    The ultimate must-hear work by Benjamin Britten might be his opera Peter Grimes. His 1945 tale of a surly and alienated fisherman whose apprentices keep dying mysteriously only did it break down the doors for an English-speaking composer to write truly great opera in his own language, thereby breaking free of continental Europe's stranglehold on the form. It is also a riveting psychological drama that delves into the darkest psychological spaces of both the individual — the weird outsider Grimes — and the collective, mob-driven psyche of the gossipy town in which he lives. Forget opera: This is one of the great modern works for stage, period. Britten was just 32 years old when he wrote Grimes — and its premiere riveted London just a month after V-E day. The role of Grimes was written for Pears, whom we hear on this recording with Britten and the orchestra and chorus of Covent Garden.

  • War Requiem: 'Dies Irae'

    No Alternative Text

    Britten's 1961 War Requiem was written for the reconvocation of England's Coventry Cathedral, which was destroyed by a Nazi bombing in 1941. There are many incredibly poignant moments in this epically scaled work, in which the steadfastly anti-war Britten intersperses lines by British poet Wilfred Owen (who was killed in action himself) with the traditional sections of a Requiem Mass. Britten also layered the work with other kinds of symbolism: on this recording we hear the three soloists Britten had in mind when he wrote this piece — and who, to Britten's mind, represented the much-needed healing of Europe: Russian soprano (and wife of cellist Mstislav Rostropovich) Galina Vishnevskaya, the British tenor Pears and German baritone Dietrich Fischer-Dieskau.

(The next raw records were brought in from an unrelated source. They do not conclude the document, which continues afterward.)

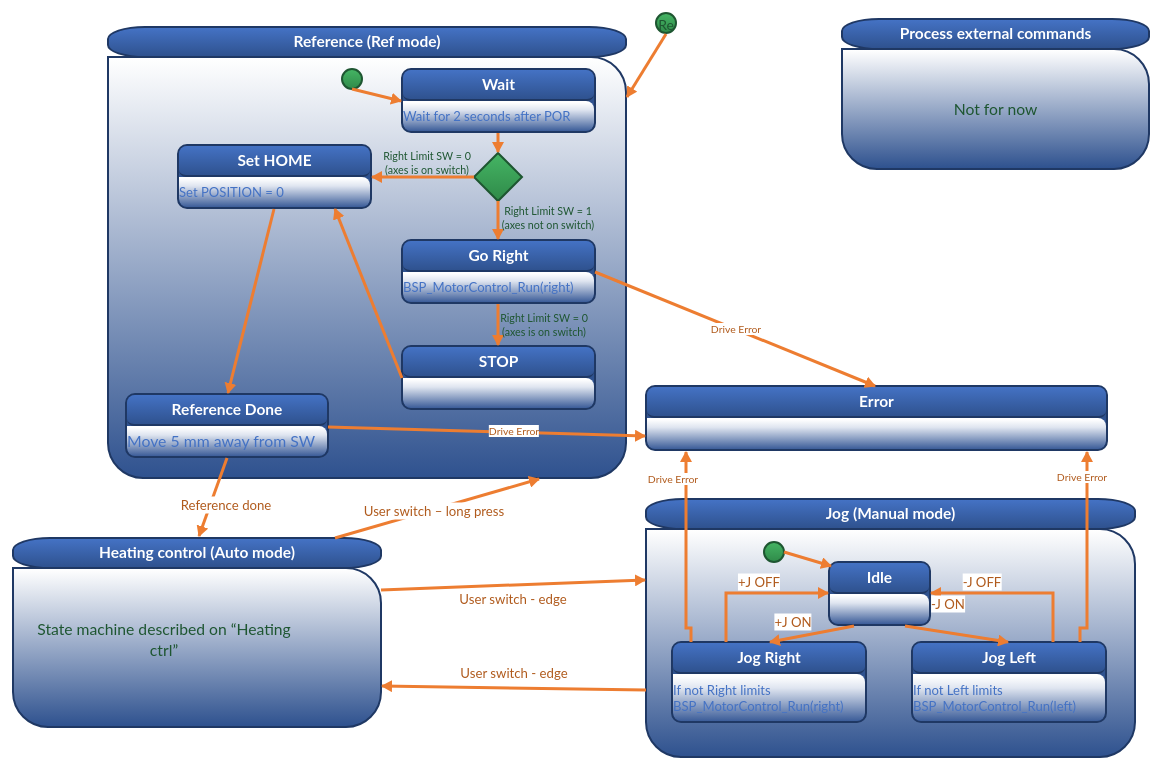
<!DOCTYPE html>
<html lang="en">
<head>
<meta charset="utf-8">
<title>Motor control state machine</title>
<style>
:root {
  --blue: #4472c4;
  --blue-deep: #2f528f;
  --outline: #1f3864;
  --orange: #ed7d31;
  --rust: #b05a1c;
  --green-ink: #1e5631;
}
* { box-sizing: border-box; margin: 0; }
html, body { width: 1161px; height: 769px; overflow: hidden; background: #fff; }
.diagram { position: relative; width: 1161px; height: 769px; overflow: hidden; font-family: Lato, "Open Sans", sans-serif; }
.mode, .state { position: absolute; left: var(--x); top: var(--y); width: var(--w); height: var(--h); display: flex; flex-direction: column; }
h2, h3 { display: flex; align-items: center; justify-content: center; flex: none; color: #fff; font-size: 15.5px; font-weight: 700; line-height: 1; white-space: nowrap; background: linear-gradient(var(--blue), var(--blue-deep)); }
.mode h2 { height: 32px; border: 2px solid var(--outline); border-radius: 38px / 13px; }
.mode .content { flex: 1; display: flex; align-items: center; justify-content: center; margin-top: -2px; border: 2px solid var(--outline); border-radius: 0 36px 36px 36px; background: linear-gradient(#fff, var(--blue-deep)); color: var(--green-ink); font-size: 15.7px; line-height: 21px; text-align: center; }
.mode .heating-note { padding: 0 66px 16px 0; }
.state { border: 2px solid var(--outline); border-radius: 10px; background: var(--blue-deep); overflow: hidden; }
.state h3 { height: 31px; border-bottom: 2px solid var(--outline); border-radius: 0 0 7px 7px; }
.state p { flex: 1; display: flex; align-items: center; border-radius: 0 8px 8px 8px; background: linear-gradient(#fff 5%, #dfe5f0 30%, #3c5d99); color: var(--blue); font-size: 13.1px; line-height: 16px; white-space: nowrap; }
.state .large { font-size: 15.8px; }
.connectors { position: absolute; left: 0; top: 0; }
.label { position: absolute; left: var(--x); top: var(--y); transform: translate(-50%, -50%); color: var(--rust); background: #fff; font-size: 13.2px; line-height: 17px; text-align: center; white-space: nowrap; }
.error-label { font-size: 10.4px; line-height: 12px; }
.condition { font-size: 10.7px; line-height: 14px; color: var(--green-ink); background: none; }
.reset { font-size: 14px; color: var(--green-ink); background: none; }
</style>
</head>
<body>
<main class="diagram">

  <section class="mode" style="--x:107px;--y:26px;--w:520px;--h:453px">
    <h2>Reference (Ref mode)</h2>
    <div class="content"></div>
  </section>
  <section class="mode" style="--x:841px;--y:18px;--w:309px;--h:152px">
    <h2>Process external commands</h2>
    <div class="content">Not for now</div>
  </section>
  <section class="mode" style="--x:12px;--y:537px;--w:370px;--h:191px">
    <h2>Heating control (Auto mode)</h2>
    <div class="content heating-note">State machine described on “Heating<br>ctrl”</div>
  </section>
  <section class="mode" style="--x:645px;--y:498px;--w:491px;--h:260px">
    <h2>Jog (Manual mode)</h2>
    <div class="content"></div>
  </section>

  <article class="state" style="--x:401px;--y:68px;--w:195px;--h:65px"><h3>Wait</h3><p>Wait for 2 seconds after POR</p></article>
  <article class="state" style="--x:177px;--y:144px;--w:195px;--h:65px"><h3>Set HOME</h3><p>Set POSITION = 0</p></article>
  <article class="state" style="--x:401px;--y:239px;--w:195px;--h:65px"><h3>Go Right</h3><p>BSP_MotorControl_Run(right)</p></article>
  <article class="state" style="--x:401px;--y:345px;--w:195px;--h:65px"><h3>STOP</h3><p></p></article>
  <article class="state" style="--x:125px;--y:393px;--w:204px;--h:65px"><h3>Reference Done</h3><p class="large">Move 5 mm away from SW</p></article>
  <article class="state" style="--x:645px;--y:385px;--w:463px;--h:66px"><h3>Error</h3><p></p></article>
  <article class="state" style="--x:828px;--y:561px;--w:103px;--h:65px"><h3>Idle</h3><p></p></article>
  <article class="state" style="--x:671px;--y:641px;--w:196px;--h:82px"><h3>Jog Right</h3><p>If not Right limits<br>BSP_MotorControl_Run(right)</p></article>
  <article class="state" style="--x:911px;--y:641px;--w:196px;--h:82px"><h3>Jog Left</h3><p>If not Left limits<br>BSP_MotorControl_Run(left)</p></article>

  <svg class="connectors" width="1161" height="769" viewBox="0 0 1161 769" aria-hidden="true">
    <defs>
      <marker id="arrowhead" markerUnits="userSpaceOnUse" markerWidth="12" markerHeight="12" refX="10" refY="6" orient="auto">
        <polygon points="0,0 11,6 0,12" fill="#ed7d31"/>
      </marker>
      <linearGradient id="green" x1="0" y1="0" x2="0" y2="1">
        <stop offset="0" stop-color="#45b564"/>
        <stop offset="1" stop-color="#2f8a49"/>
      </linearGradient>
    </defs>
    <g fill="url(#green)" stroke="#1e5631" stroke-width="2">
      <circle cx="352" cy="79" r="10"/>
      <circle cx="666" cy="23" r="10"/>
      <circle cx="774" cy="552" r="10"/>
      <polygon points="498,153 522,177 498,201 474,177"/>
    </g>
    <g fill="none" stroke="#ed7d31" stroke-width="3" marker-end="url(#arrowhead)">
      <path d="M352 89L401 101"/>
      <path d="M666 34L627 97"/>
      <path d="M498 133V152"/>
      <path d="M474 177H372"/>
      <path d="M498 201V239"/>
      <path d="M498 304V345"/>
      <path d="M402 378L335 209"/>
      <path d="M274 209L228 393"/>
      <path d="M595 272L875 386"/>
      <path d="M328 427L645 436"/>
      <path d="M227 458L199 536"/>
      <path d="M335 538L539 479"/>
      <path d="M381 590L645 580"/>
      <path d="M646 690L382 686"/>
      <path d="M691 642V628H686V452"/>
      <path d="M1080 642V628H1087V452"/>
      <path d="M784 552L831 566"/>
      <path d="M726 642V593H828"/>
      <path d="M1053 642V593H931"/>
      <path d="M854 626L770 642"/>
      <path d="M905 626L1008 642"/>
    </g>
  </svg>

  <span class="label reset" style="--x:666px;--y:24px">Re</span>
  <span class="label condition" style="--x:427px;--y:163px">Right Limit SW = 0<br>(axes is on switch)</span>
  <span class="label condition" style="--x:548px;--y:218px">Right Limit SW = 1<br>(axes not on switch)</span>
  <span class="label condition" style="--x:544px;--y:325px">Right Limit SW = 0<br>(axes is on switch)</span>
  <span class="label error-label" style="--x:736px;--y:329px">Drive Error</span>
  <span class="label error-label" style="--x:514px;--y:431px">Drive Error</span>
  <span class="label error-label" style="--x:673px;--y:479px">Drive Error</span>
  <span class="label error-label" style="--x:1082px;--y:477px">Drive Error</span>
  <span class="label" style="--x:226px;--y:505px">Reference done</span>
  <span class="label" style="--x:434px;--y:511px">User switch – long press</span>
  <span class="label" style="--x:513px;--y:599px">User switch - edge</span>
  <span class="label" style="--x:514px;--y:673px">User switch - edge</span>
  <span class="label" style="--x:759px;--y:582px">+J OFF</span>
  <span class="label" style="--x:982px;--y:582px">-J OFF</span>
  <span class="label" style="--x:793px;--y:622px">+J ON</span>
  <span class="label" style="--x:948px;--y:604px">-J ON</span>
</main>
</body>
</html>
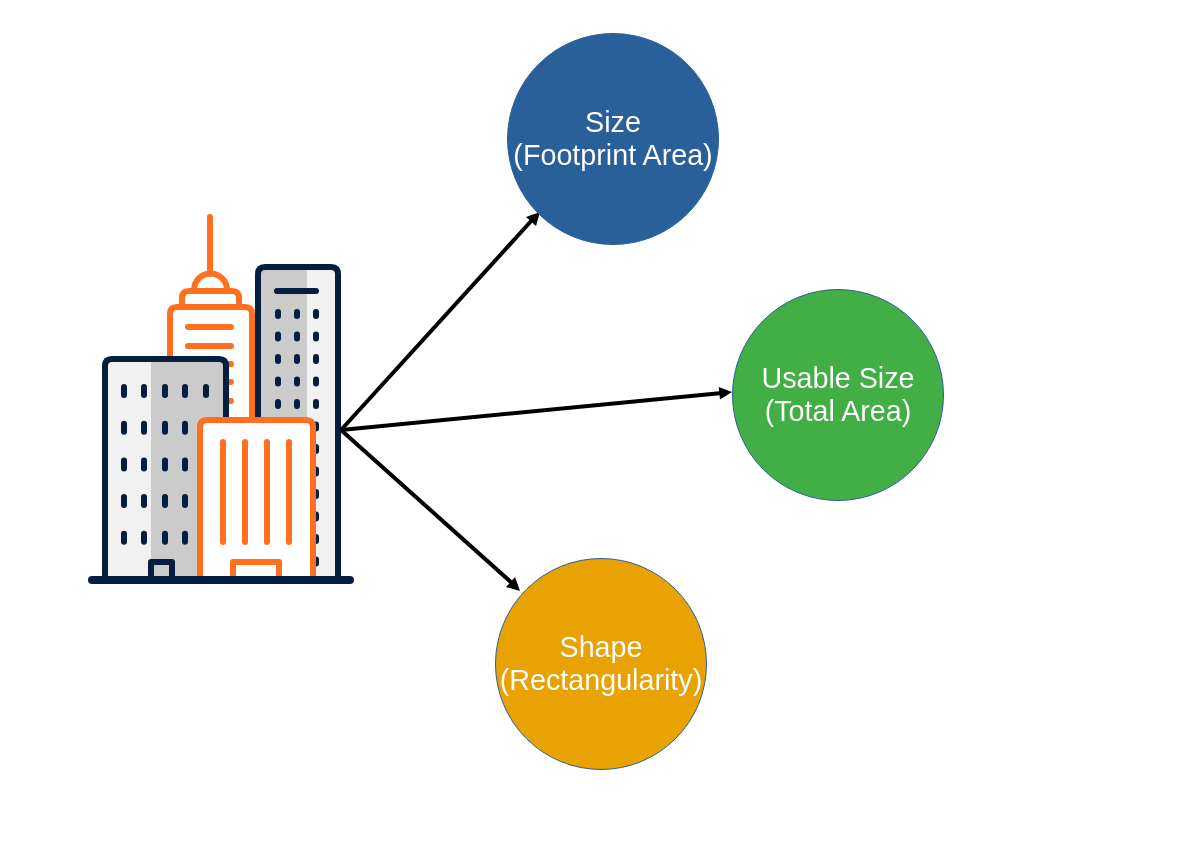
<!DOCTYPE html>
<html lang="en">
<head>
<meta charset="utf-8">
<title>Building attributes</title>
<style>
:root {
  --navy: #041e42;
  --orange: #ff6f20;
  --wall-light: #f1f1f1;
  --wall-shade: #cbcbcb;
  --size: #2a6099;
  --usable: #41ae46;
  --shape: #e8a202;
}
* { box-sizing: border-box; margin: 0; }
body { width: 1200px; height: 848px; overflow: hidden; background: #fff; }
.diagram { position: relative; width: 1200px; height: 848px; }
.drawing { position: absolute; inset: 0; display: block; }
.navy, .orange, .windows { fill: none; stroke-width: 6; stroke-linecap: round; stroke-linejoin: round; }
.navy, .windows { stroke: var(--navy); }
.orange { stroke: var(--orange); }
.light { fill: var(--wall-light); }
.shade { fill: var(--wall-shade); }
.white { fill: #fff; }
.low { stroke-dasharray: 8 28.7; }
.high { stroke-dasharray: 4 18.5; }
.arrows { stroke: #000; stroke-width: 4; }
.node {
  position: absolute;
  width: 212px;
  height: 212px;
  display: flex;
  align-items: center;
  justify-content: center;
  border: 1px solid var(--size);
  border-radius: 50%;
  color: #fff;
  font: 28.7px/33px "Liberation Sans", Arial, sans-serif;
  text-align: center;
  white-space: nowrap;
}
.node-size { left: 507px; top: 33px; background: var(--size); }
.node-usable { left: 732px; top: 289px; background: var(--usable); }
.node-shape { left: 495px; top: 558px; background: var(--shape); }
</style>
</head>
<body>
<main class="diagram">
  <svg class="drawing" width="1200" height="848" viewBox="0 0 1200 848" role="img" aria-label="Group of city buildings with arrows to three attributes">
    <g id="spire-tower">
      <path class="orange" d="M210 217V274M194 290A16 16 0 0 1 227 290"/>
      <path class="orange" d="M182 307V298Q182 291 189 291H232Q239 291 239 298V307"/>
      <path class="orange white" d="M170 360V314Q170 307 177 307H245Q252 307 252 314V420"/>
      <path class="orange" d="M188 327H231M188 346H231M188 364H231M188 382H231M188 401H231"/>
    </g>
    <g id="tall-tower">
      <path class="shade" d="M258 580V274Q258 267 265 267H307V580Z"/>
      <path class="light" d="M307 267H331Q338 267 338 274V580H307Z"/>
      <path class="navy" d="M258 580V274Q258 267 265 267H331Q338 267 338 274V580M277 291H316"/>
      <path class="windows high" d="M278 312V410"/>
      <path class="windows high" d="M297 312V410"/>
      <path class="windows high" d="M316 312V565"/>
    </g>
    <g id="office-block">
      <path class="light" d="M105 580V366Q105 359 112 359H151V580Z"/>
      <path class="shade" d="M151 359H219Q226 359 226 366V580H151Z"/>
      <path class="navy" d="M105 580V366Q105 359 112 359H219Q226 359 226 366V580"/>
      <path class="windows low" d="M124 387V545"/>
      <path class="windows low" d="M144 387V545"/>
      <path class="windows low" d="M165 387V545"/>
      <path class="windows low" d="M185 387V545"/>
      <path class="windows" d="M206 387V395"/>
      <path class="navy" stroke-linejoin="miter" d="M151 578V562H172V578"/>
    </g>
    <g id="front-hall">
      <path class="orange white" d="M200 580V427Q200 420 207 420H306Q313 420 313 427V580"/>
      <path class="orange" d="M223 442V542M245 442V542M267 442V542M289 442V542M233 578V562H279V578"/>
    </g>
    <path id="ground" class="navy" stroke-width="8" style="stroke-width:8" d="M92 580H350"/>
    <g class="arrows">
      <line x1="341" y1="430" x2="533" y2="219"/>
      <line x1="341" y1="430" x2="722" y2="393"/>
      <line x1="341" y1="430" x2="512" y2="583"/>
      <g stroke="none">
        <polygon points="540,212 536,226 526,217"/>
        <polygon points="732,392 720,399.5 718.7,387"/>
        <polygon points="520,591 506,587 515,577"/>
      </g>
    </g>
  </svg>
  <div class="node node-size"><p>Size<br>(Footprint Area)</p></div>
  <div class="node node-usable"><p>Usable Size<br>(Total Area)</p></div>
  <div class="node node-shape"><p>Shape<br>(Rectangularity)</p></div>
</main>
</body>
</html>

    But inasmuch as he creates the lyrical, Britten also frequently turns the dial to 11, especially during the blazing and really harrowing "Dies Irae."